A citizen’s arrest — an arrest by a non-law enforcement officer — is statutorily provided for in 49 states (North Carolina is the exception) where a citizen observes a felony being committed, or when a citizen is asked by a law enforcement officer to help apprehend a suspect. States differ in whether a citizen’s arrest also extends to misdemeanors, crimes not witnessed by the arresting party, or to breaches of the peace.
Under the common law, a defendant who failed to enter a plea was subjected to peine fort et dure — pressing under heavy weights — until he or she either consented to plead or died by suffocation. In the U.S., the only recorded use was against Giley Corey in 1692, who died as a result of this procedure during the Salem Witch Trials. It was abolished in the U.K. in 1772. In common law jurisdictions failing to plead is now treated by the court as a ‘not guilty’ plea.

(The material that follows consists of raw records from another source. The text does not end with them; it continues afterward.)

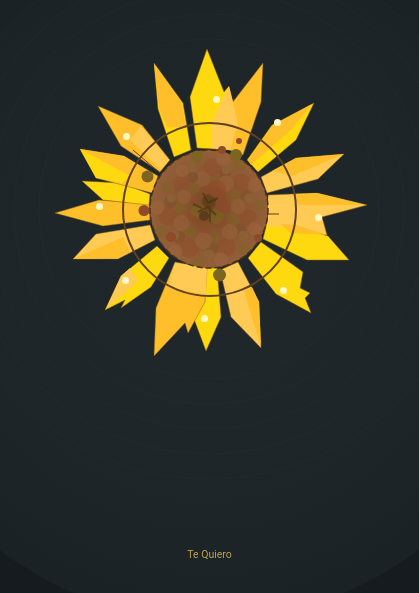
<!DOCTYPE html>
<html lang="es">
<head>
<meta charset="utf-8">
<title>Te Quiero</title>
<style>
:root {
  --night: #1d2427;
  --night-edge: #161b1f;
  --yellow: #ffd90f;
  --amber: #ffbf2b;
  --honey: #ffcb55;
  --ring: #60401f;
  --seed: #8c5a34;
  --olive: #7d6420;
  --rust: #8f4a2a;
  --spark: #fff8c4;
  --caption: #c2a04c;
}
html, body { margin: 0; overflow: hidden; background: var(--night-edge); }
.poster { position: relative; width: 419px; height: 593px; overflow: hidden; }
.poster svg { display: block; }
.caption {
  position: absolute; left: 0; top: 548px; width: 419px; margin: 0;
  font: 400 10.5px/14px Roboto, Inter, sans-serif;
  text-align: center; color: var(--caption);
}
.yellow { fill: var(--yellow); }
.amber { fill: var(--amber); }
.honey { fill: var(--honey); }
.petals { stroke: #8a6418; stroke-width: .5; stroke-linejoin: round; }
.facets { stroke: none; }
.halo { fill: none; stroke: var(--ring); stroke-width: 2; }
.sparks { fill: var(--spark); }
.olive { fill: var(--olive); }
.rust { fill: var(--rust); }
.ripples { fill: none; stroke: #2a3235; stroke-width: 1; opacity: .3; }
</style>
</head>
<body>
<main class="poster">
<svg width="419" height="593" viewBox="0 0 419 593" role="img" aria-label="Sunflower on a dark night background">
  <defs>
    <radialGradient id="night-glow">
      <stop offset="0" stop-color="#20282b"/>
      <stop offset=".7" stop-color="#1e2528"/>
      <stop offset="1" stop-color="#1b2225"/>
    </radialGradient>
    <radialGradient id="seed-shade">
      <stop offset="0" stop-color="#6b4522"/>
      <stop offset=".4" stop-color="#875430"/>
      <stop offset="1" stop-color="#935f39"/>
    </radialGradient>
    <clipPath id="disc-clip"><circle cx="209" cy="209" r="59"/></clipPath>
    <g id="seed-cluster">
      <circle class="rust" cx="3" cy="-42" r="9"/>
      <circle class="olive" cx="-11" cy="-52" r="6"/>
      <circle cx="14" cy="-50" r="7" fill="#a0673f"/>
      <circle cx="-7" cy="-30" r="8" fill="#9c653c"/>
      <circle class="olive" cx="8" cy="-27" r="6"/>
      <circle class="rust" cx="-3" cy="-17" r="6"/>
      <circle cx="16" cy="-36" r="6" fill="#7a4a2b"/>
      <circle cx="-17" cy="-40" r="5" fill="#8a6a35"/>
    </g>
  </defs>

  <rect width="419" height="593" fill="var(--night-edge)"/>
  <circle cx="209" cy="272" r="348" fill="url(#night-glow)"/>
  <g class="ripples">
    <circle cx="209" cy="209" r="170"/>
    <circle cx="209" cy="209" r="195"/>
    <circle cx="209" cy="209" r="220"/>
    <circle cx="209" cy="209" r="245"/>
    <circle cx="209" cy="209" r="270"/>
  </g>

  <g class="petals">
    <polygon class="yellow" points="207,49 224,92 229,86 233,102 231,150 197,148 190,97"/>
    <polygon class="amber" points="263,63 261,102 243,155 229,150 232,103"/>
    <polygon class="yellow" points="314,103 296,140 258,172 247,160 272,125"/>
    <polygon class="honey" points="344,154 318,179 267,193 261,177 296,158"/>
    <polygon class="honey" points="367,205 322,217 327,235 268,228 268,195 317,193"/>
    <polygon class="yellow" points="268,218 328,236 349,260 307,260 263,239"/>
    <polygon class="yellow" points="261,242 303,272 300,288 310,293 305,298 311,313 276,294 248,258"/>
    <polygon class="honey" points="238,262 259,302 261,348 231,317 220,270"/>
    <polygon class="yellow" points="199,268 217,268 221,317 206,351 194,319"/>
    <polygon class="amber" points="175,262 207,268 205,302 188,333 185,323 154,356 156,308"/>
    <polygon class="yellow" points="157,246 169,258 151,287 121,308 125,300 105,310 121,276"/>
    <polygon class="honey" points="150,225 155,240 118,259 73,259 96,234"/>
    <polygon class="amber" points="149,204 150,220 103,226 55,213 99,200"/>
    <polygon class="yellow" points="82,181 121,183 150,194 149,205 103,200"/>
    <polygon class="amber" points="80,149 124,156 158,176 152,193 96,178"/>
    <polygon class="amber" points="98,106 142,125 170,160 160,172 121,146"/>
    <polygon class="yellow" points="154,63 183,103 191,150 174,157 158,109"/>
  </g>

  <g class="facets">
    <polygon class="honey" points="229,87 233,102 238,124 230,150 211,148 212,121"/>
    <polygon class="amber" points="154,64 182,103 186,127 167,127 159,109"/>
    <polygon class="amber" points="312,104 272,126 248,160 251,165 291,130"/>
    <polygon class="honey" points="141,126 169,160 161,170 130,140"/>
    <polygon class="amber" points="344,154 296,158 272,171 292,176"/>
    <polygon class="amber" points="366,205 317,193 294,194 298,205"/>
    <polygon class="honey" points="268,199 294,196 297,214 292,228 268,226"/>
    <polygon class="amber" points="73,259 118,258 130,252 123,237"/>
    <polygon class="honey" points="106,309 121,276 130,268 138,281"/>
    <polygon class="yellow" points="80,149 96,178 122,183 130,176"/>
    <polygon class="amber" points="80,149 124,156 145,169 142,179"/>
    <polygon class="honey" points="175,263 207,268 206,295 168,287"/>
    <polygon class="amber" points="261,347 259,302 252,287 244,291"/>
    <polygon class="amber" points="327,235 296,225 281,224 290,233"/>
  </g>

  <circle class="halo" cx="209.500" cy="209.500" r="86.500"/>
  <path d="M133 150L160 173M267 214H279" fill="none" stroke="var(--ring)"/>

  <g class="seed-disc">
    <circle cx="209" cy="209" r="59" fill="url(#seed-shade)"/>
    <g clip-path="url(#disc-clip)">
      <g transform="translate(209 209)" opacity=".42">
        <use href="#seed-cluster"/>
        <use href="#seed-cluster" transform="rotate(47)"/>
        <use href="#seed-cluster" transform="rotate(98) scale(.95)"/>
        <use href="#seed-cluster" transform="rotate(151)"/>
        <use href="#seed-cluster" transform="rotate(203) scale(1.050)"/>
        <use href="#seed-cluster" transform="rotate(256)"/>
        <use href="#seed-cluster" transform="rotate(309) scale(.9)"/>
      </g>
      <g opacity=".6">
        <circle class="olive" cx="198" cy="211" r="7"/>
        <circle class="olive" cx="216" cy="216" r="8"/>
        <circle cx="209" cy="201" r="7" fill="#5a3b18"/>
        <circle cx="204" cy="216" r="5" fill="#4a3216"/>
        <circle class="rust" cx="222" cy="205" r="7"/>
        <circle class="rust" cx="217" cy="189" r="9"/>
      </g>
      <path d="M203 193l5 10 10-5M198 212l10-5 8 8M210 209v13M193 204l9 4" fill="none" stroke="#49310f" stroke-width="2" opacity=".6"/>
    </g>
    <circle cx="209" cy="209" r="59" fill="none" stroke="#4a3218" stroke-width="1.500" stroke-dasharray="6 3"/>
  </g>

  <g class="pollen">
    <circle class="olive" cx="147.500" cy="176.500" r="6"/>
    <circle class="rust" cx="144" cy="210.500" r="5.500"/>
    <circle class="olive" cx="219.500" cy="275" r="6.500"/>
    <circle class="olive" cx="236" cy="155" r="6"/>
    <circle class="olive" cx="197" cy="156" r="5.500"/>
    <circle class="rust" cx="239" cy="141" r="3"/>
    <circle class="rust" cx="222" cy="150" r="4"/>
    <circle class="rust" cx="171" cy="237" r="5"/>
    <circle class="rust" cx="258" cy="238" r="4"/>
  </g>

  <g class="sparks">
    <circle cx="216.500" cy="99.500" r="3.500"/>
    <circle cx="277.500" cy="122.500" r="3.500"/>
    <circle cx="318.500" cy="217.500" r="3.500"/>
    <circle cx="283.500" cy="290.500" r="3.500"/>
    <circle cx="204.500" cy="318.500" r="3.500"/>
    <circle cx="125.500" cy="280.500" r="3.500"/>
    <circle cx="99.500" cy="206.500" r="3.500"/>
    <circle cx="126.500" cy="136.500" r="3.500"/>
  </g>
</svg>
<p class="caption">Te Quiero</p>
</main>
</body>
</html>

Circuit courts were first established under the reign of King Henry II of England in the mid-12th century, meant to supplement the royal courts in London by having judges travel the countryside (“riding circuit”) to hear cases. In the U.S., circuit courts were established in all 13 colonies. Following Independence from Great Britain, the Judiciary Act of 1789 required Supreme Court justices to ride circuit and personally hear intermediate appeals in addition to the Court’s regular caseload. This was changed by the Judiciary Act of 1891 which established 9 Federal appeals courts and eliminated the requirement for justices to ride circuit.
The Alford plea is a form of alternative plea in which a defendant enters a plea of guilty but still asserts his or her innocence. The defendant entering an Alford plea acknowledges that sufficient evidence exists for the prosecution to likely prove their case beyond a reasonable doubt, and is able to enter into a plea bargain without conceding guilt or making allocution to the crime. This controversial plea is allowed in federal courts and in 47 state courts, but not in Indiana, Michigan, New Jersey, or before the courts of the U.S. armed forces.
Another example of an alternative plea is pleading “no contest”.